“And the fact she was a guidance counselor is another example of how those interpersonal skills were put to great use the way she counseled the students. She’s worn two different hats, but in a way, given her personality, both those roles allowed her to connect with kids.”
When Carole O’Rourke started sixth grade and learned she’d be taking Spanish, she knew she’d be sitting in her mother’s class.
“I had no choice,” O’Rourke said. “My mother was the only Spanish teacher in those days.”
She also knew she wouldn’t be getting special treatment.
“The principal sat us down to make sure I understood I would be treated the same as any other student,” O’Rourke recalled. “At the time, I was very intimidated and told the principal, ‘yes, of course,’ and I treated my mother just like any other teacher - quietly, respectfully, afraid to get into trouble. Nothing was awkward about it, except it was hilarious when another student spoke out in class and my mother gently said, ‘Please refrain from talking during class.’

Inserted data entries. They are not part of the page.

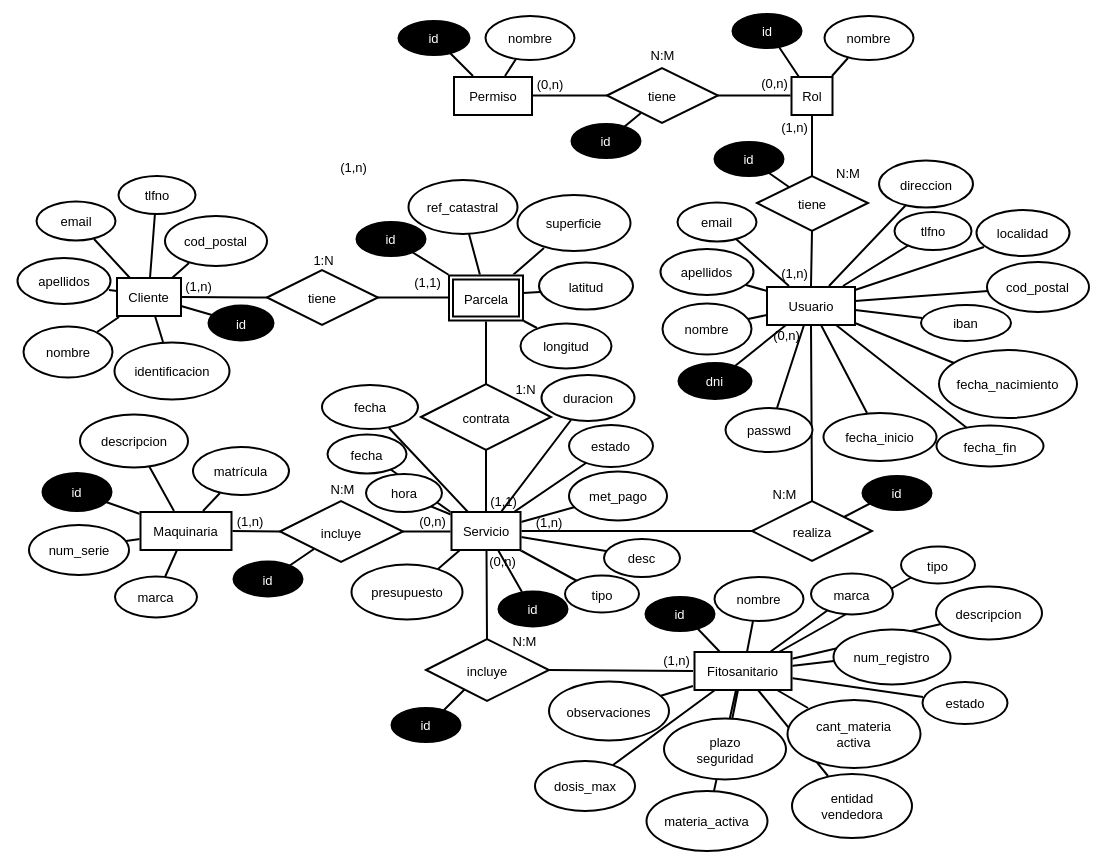
<!DOCTYPE html>
<html lang="es">
<head>
<meta charset="utf-8">
<title>Diagrama entidad-relación</title>
<style>
:root { --ink: #000; --paper: #fff; }
* { box-sizing: border-box; }
html, body { margin: 0; background: var(--paper); }
.diagram {
  position: relative; width: 1104px; height: 864px; overflow: hidden;
  background: var(--paper); color: var(--ink);
  font: 13px/16px "Liberation Sans", Arial, sans-serif;
}
.connectors { position: absolute; left: 0; top: 0; fill: none; stroke: var(--ink); stroke-width: 2; }
.connectors .relations { fill: var(--paper); }
.attr, .entity, .rel, .card {
  position: absolute; left: calc(var(--x) * 1px); top: calc(var(--y) * 1px);
  transform: translate(-50%, -50%);
  display: flex; align-items: center; justify-content: center;
  text-align: center; white-space: nowrap;
}
.attr, .entity {
  width: calc(var(--w) * 1px); height: calc(var(--h) * 1px);
  padding-top: 2px; border: 2px solid var(--ink); background: var(--paper);
}
.attr { border-radius: 50%; }
.key { background: var(--ink); color: var(--paper); }
.weak::after { content: ""; position: absolute; inset: 2px; border: 2px solid var(--ink); }
</style>
</head>
<body>
<main class="diagram">
<svg class="connectors" width="1104" height="864" viewBox="0 0 1104 864" aria-hidden="true">
  <g class="links">
    <path d="M532 95.5H607M718 95.5H791M812 115V176M812 231L811 286M811 325L812 501M181 297L267 297.500M378 297.500H449M486 321V384M486 450V512M521 531H752M231 531L280 531.500M403 531.500H452M486.500 550L487 640M548 670L693 671"/>
    <path d="M450 53L473 76M516 59L505 76M779 47L799 77M848 58L832 76M641 113L624 127M769 173L789 187"/>
    <path d="M94 239L130 278M155 213L150 278M189 263L172 278M109 290L117 291M97 332L119 317M155 316L163 342M181 306L212 315"/>
    <path d="M412 252L449 275M469 234L480 275M544 248L513 275M540 292L523 293M537 328L522 320"/>
    <path d="M736 239L789 286M746 285L767 291M748 319L767 315M735 366L786 325M804 325L777 408M821 325L867 413M836 325L967 428M855 323L954 363M855 310L922 318M855 301L988 291M855 290L984 247M843 286L909 245M829 286L906 205"/>
    <path d="M149 466L174 511M220 493L203 511M106 502L140 514M126 541L140 539M165 577L177 550M314 549L289 566"/>
    <path d="M389 428L468 512M390 469L452 513M430 506L452 515M571 420L501 512M586 463L514 512M575 507L521 522M606 551L521 537M577 581L520 550M522 592L498 550M438 569L460 550M871 503L844 517"/>
    <path d="M465 689L443 711M697 628L720 652M753 621L747 652M828 610L770 652M912 577L779 652M941 624L791 659M834 661L791 666M923 697L791 678M808 708L777 690M758 690L828 776M738 690L732 720M736 690L714 791M715 690L613 765M660 696L693 686"/>
  </g>
  <g class="relations">
    <path d="M607 95.500L662 68L718 95.500L662 123Z"/>
    <path d="M757 203L812 176L868 203L812 231Z"/>
    <path d="M267 297.500L322 270L378 297.500L322 325Z"/>
    <path d="M421 417L486 384L551 417L486 450Z"/>
    <path d="M280 531.500L341 501L403 531.500L341 562Z"/>
    <path d="M752 531L812 501L872 531L812 561Z"/>
    <path d="M426 670L487 639L549 670L487 701Z"/>
  </g>
</svg>

<!-- Permiso y Rol -->
<div class="attr key" style="--x:433.5;--y:37.5;--w:73;--h:36">id</div>
<div class="attr" style="--x:530;--y:37.5;--w:91;--h:46">nombre</div>
<div class="entity" style="--x:493;--y:95.5;--w:80;--h:40">Permiso</div>
<div class="rel" style="--x:662;--y:97">tiene</div>
<div class="attr key" style="--x:605.5;--y:141;--w:71;--h:36">id</div>
<div class="attr key" style="--x:767;--y:31;--w:71;--h:36">id</div>
<div class="attr" style="--x:868.5;--y:38;--w:91;--h:46">nombre</div>
<div class="entity" style="--x:812;--y:95.5;--w:43;--h:40">Rol</div>
<div class="attr key" style="--x:748.5;--y:159;--w:71;--h:36">id</div>
<div class="rel" style="--x:812;--y:205">tiene</div>

<!-- Cliente -->
<div class="attr" style="--x:76;--y:220.5;--w:81;--h:41">email</div>
<div class="attr" style="--x:157;--y:194.500;--w:79;--h:40">tlfno</div>
<div class="attr" style="--x:215.500;--y:241;--w:104;--h:52">cod_postal</div>
<div class="attr" style="--x:64;--y:281;--w:95;--h:48">apellidos</div>
<div class="attr" style="--x:68;--y:351.500;--w:91;--h:53">nombre</div>
<div class="attr" style="--x:172;--y:370.500;--w:117;--h:59">identificacion</div>
<div class="attr key" style="--x:241;--y:323;--w:67;--h:37">id</div>
<div class="entity" style="--x:148.500;--y:297;--w:66;--h:40">Cliente</div>
<div class="rel" style="--x:322;--y:299">tiene</div>

<!-- Parcela -->
<div class="attr key" style="--x:390.500;--y:239;--w:71;--h:36">id</div>
<div class="attr" style="--x:462.500;--y:207;--w:111;--h:56">ref_catastral</div>
<div class="attr" style="--x:573.500;--y:222.500;--w:115;--h:58">superficie</div>
<div class="attr" style="--x:586;--y:286;--w:96;--h:49">latitud</div>
<div class="attr" style="--x:566;--y:345.500;--w:93;--h:47">longitud</div>
<div class="entity weak" style="--x:486;--y:298;--w:76;--h:47">Parcela</div>
<div class="rel" style="--x:486;--y:419">contrata</div>

<!-- Usuario -->
<div class="attr" style="--x:716.500;--y:221.500;--w:81;--h:41">email</div>
<div class="attr" style="--x:706.500;--y:271.500;--w:95;--h:48">apellidos</div>
<div class="attr" style="--x:706.500;--y:328.500;--w:91;--h:53">nombre</div>
<div class="attr key" style="--x:714.500;--y:381;--w:75;--h:38">dni</div>
<div class="attr" style="--x:769;--y:430;--w:89;--h:46">passwd</div>
<div class="attr" style="--x:879.500;--y:436.500;--w:115;--h:50">fecha_inicio</div>
<div class="attr" style="--x:990;--y:446;--w:109;--h:43">fecha_fin</div>
<div class="attr" style="--x:1007.500;--y:384;--w:140;--h:70">fecha_nacimiento</div>
<div class="attr" style="--x:965.500;--y:322.500;--w:92;--h:38">iban</div>
<div class="attr" style="--x:1037.500;--y:286.500;--w:104;--h:52">cod_postal</div>
<div class="attr" style="--x:1022.500;--y:233;--w:95;--h:48">localidad</div>
<div class="attr" style="--x:933;--y:230.500;--w:79;--h:40">tlfno</div>
<div class="attr" style="--x:926;--y:184;--w:96;--h:49">direccion</div>
<div class="entity" style="--x:811;--y:305.500;--w:90;--h:40">Usuario</div>
<div class="rel" style="--x:812;--y:533">realiza</div>
<div class="attr key" style="--x:896.500;--y:492.500;--w:71;--h:36">id</div>

<!-- Maquinaria -->
<div class="attr" style="--x:134;--y:440.500;--w:110;--h:55">descripcion</div>
<div class="attr" style="--x:240.500;--y:470.500;--w:98;--h:50">matrícula</div>
<div class="attr key" style="--x:76.500;--y:492;--w:71;--h:40">id</div>
<div class="attr" style="--x:79;--y:549.500;--w:102;--h:52">num_serie</div>
<div class="attr" style="--x:155.500;--y:596.500;--w:84;--h:43">marca</div>
<div class="entity" style="--x:185.500;--y:530.500;--w:93;--h:40">Maquinaria</div>
<div class="rel" style="--x:341;--y:534">incluye</div>
<div class="attr key" style="--x:267.500;--y:579;--w:71;--h:37">id</div>

<!-- Servicio -->
<div class="attr" style="--x:370;--y:407;--w:98;--h:46">fecha</div>
<div class="attr" style="--x:366.500;--y:454;--w:81;--h:41">fecha</div>
<div class="attr" style="--x:404;--y:493;--w:78;--h:40">hora</div>
<div class="attr" style="--x:588;--y:398;--w:95;--h:48">duracion</div>
<div class="attr" style="--x:610.500;--y:446;--w:86;--h:44">estado</div>
<div class="attr" style="--x:618;--y:495.500;--w:100;--h:51">met_pago</div>
<div class="attr" style="--x:641.500;--y:557.500;--w:78;--h:40">desc</div>
<div class="attr" style="--x:602;--y:594;--w:76;--h:39">tipo</div>
<div class="attr key" style="--x:532.500;--y:608.500;--w:71;--h:37">id</div>
<div class="attr" style="--x:407;--y:591.500;--w:113;--h:57">presupuesto</div>
<div class="entity" style="--x:486;--y:531;--w:71;--h:40">Servicio</div>
<div class="rel" style="--x:487;--y:672">incluye</div>
<div class="attr key" style="--x:425.500;--y:725;--w:71;--h:36">id</div>

<!-- Fitosanitario -->
<div class="attr key" style="--x:679.500;--y:613.500;--w:71;--h:36">id</div>
<div class="attr" style="--x:758.500;--y:598.500;--w:91;--h:46">nombre</div>
<div class="attr" style="--x:851.500;--y:594;--w:84;--h:43">marca</div>
<div class="attr" style="--x:937.500;--y:565;--w:76;--h:39">tipo</div>
<div class="attr" style="--x:988.500;--y:613;--w:108;--h:55">descripcion</div>
<div class="attr" style="--x:891.500;--y:656.500;--w:119;--h:57">num_registro</div>
<div class="attr" style="--x:965;--y:703;--w:87;--h:44">estado</div>
<div class="attr" style="--x:853.500;--y:733.500;--w:135;--h:70">cant_materia<br>activa</div>
<div class="attr" style="--x:852;--y:806;--w:122;--h:66">entidad<br>vendedora</div>
<div class="attr" style="--x:725;--y:749;--w:124;--h:63">plazo<br>seguridad</div>
<div class="attr" style="--x:706.500;--y:820.500;--w:123;--h:62">materia_activa</div>
<div class="attr" style="--x:585;--y:785.500;--w:102;--h:52">dosis_max</div>
<div class="attr" style="--x:608.500;--y:711;--w:122;--h:61">observaciones</div>
<div class="entity" style="--x:742.500;--y:671;--w:99;--h:40">Fitosanitario</div>

<!-- Cardinalidades -->
<div class="card" style="--x:550;--y:85">(0,n)</div>
<div class="card" style="--x:662.500;--y:56">N:M</div>
<div class="card" style="--x:774.500;--y:84">(0,n)</div>
<div class="card" style="--x:794.500;--y:128">(1,n)</div>
<div class="card" style="--x:848;--y:174">N:M</div>
<div class="card" style="--x:794.500;--y:274">(1,n)</div>
<div class="card" style="--x:786.500;--y:336">(0,n)</div>
<div class="card" style="--x:353.500;--y:168">(1,n)</div>
<div class="card" style="--x:198.500;--y:287">(1,n)</div>
<div class="card" style="--x:323.500;--y:261">1:N</div>
<div class="card" style="--x:427.500;--y:283">(1,1)</div>
<div class="card" style="--x:525.500;--y:390">1:N</div>
<div class="card" style="--x:503.500;--y:502">(1,1)</div>
<div class="card" style="--x:549;--y:523">(1,n)</div>
<div class="card" style="--x:432.500;--y:522">(0,n)</div>
<div class="card" style="--x:502.500;--y:562">(0,n)</div>
<div class="card" style="--x:342.500;--y:490">N:M</div>
<div class="card" style="--x:250;--y:522">(1,n)</div>
<div class="card" style="--x:784.500;--y:495">N:M</div>
<div class="card" style="--x:524.500;--y:642">N:M</div>
<div class="card" style="--x:676.500;--y:661">(1,n)</div>
</main>
</body>
</html>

“But if I spoke out, it would be, ‘CAROLE.’ I got the harsh words, and the tone of voice was very funny. The other kids in class had noticed it, too.”
A Spirit-Led Woman
When Kerri McManama took on the role as director of the Walpole Council on Aging last year, Efthim was stepping down as chairman of the board but continues to serve as a regular member. Efthim introduced her to the board and emphasized the importance of a building for the seniors.
“She was chairman not because it was being the chairman,” McManama said. “She was doing it because someone needed to stand up — and she was okay being that person to stand up for others. Dolores sees a need here and she’ll say, ‘I’m not just going to recognize that there is a need here, but I’m going to assert myself as something is compelling me, and I’m going to put my all into that.’
“It’s not ever about her,” McManama said. “It’s always about others. And I’m better for knowing her.”
Not long ago, Varney spoke with his former teacher and listened while she shared with him how she voiced her support of a new building for the senior center at a recent town meeting.
“If you don’t make some progress on breaking ground on the new senior center, you will see a bunch of white haired ladies with shovels out there doing so … with all the media present to witness it.”
Varney was not surprised.
“Now,” he said, “at 86 years of age, she still shows the same guts, tenacity and truth-telling.
“What an amazing, feisty, spirit-led woman.”
Editor’s Note: Linda Thomas writes for Hometown Weekly Publications, Inc. For comments and suggestions she can be reached at firstname.lastname@example.org
Author’s Note: Dolores Efthim is grateful for her fellow knitters and citizens of Walpole who continue to make this project a success. The group has already begun work for next year.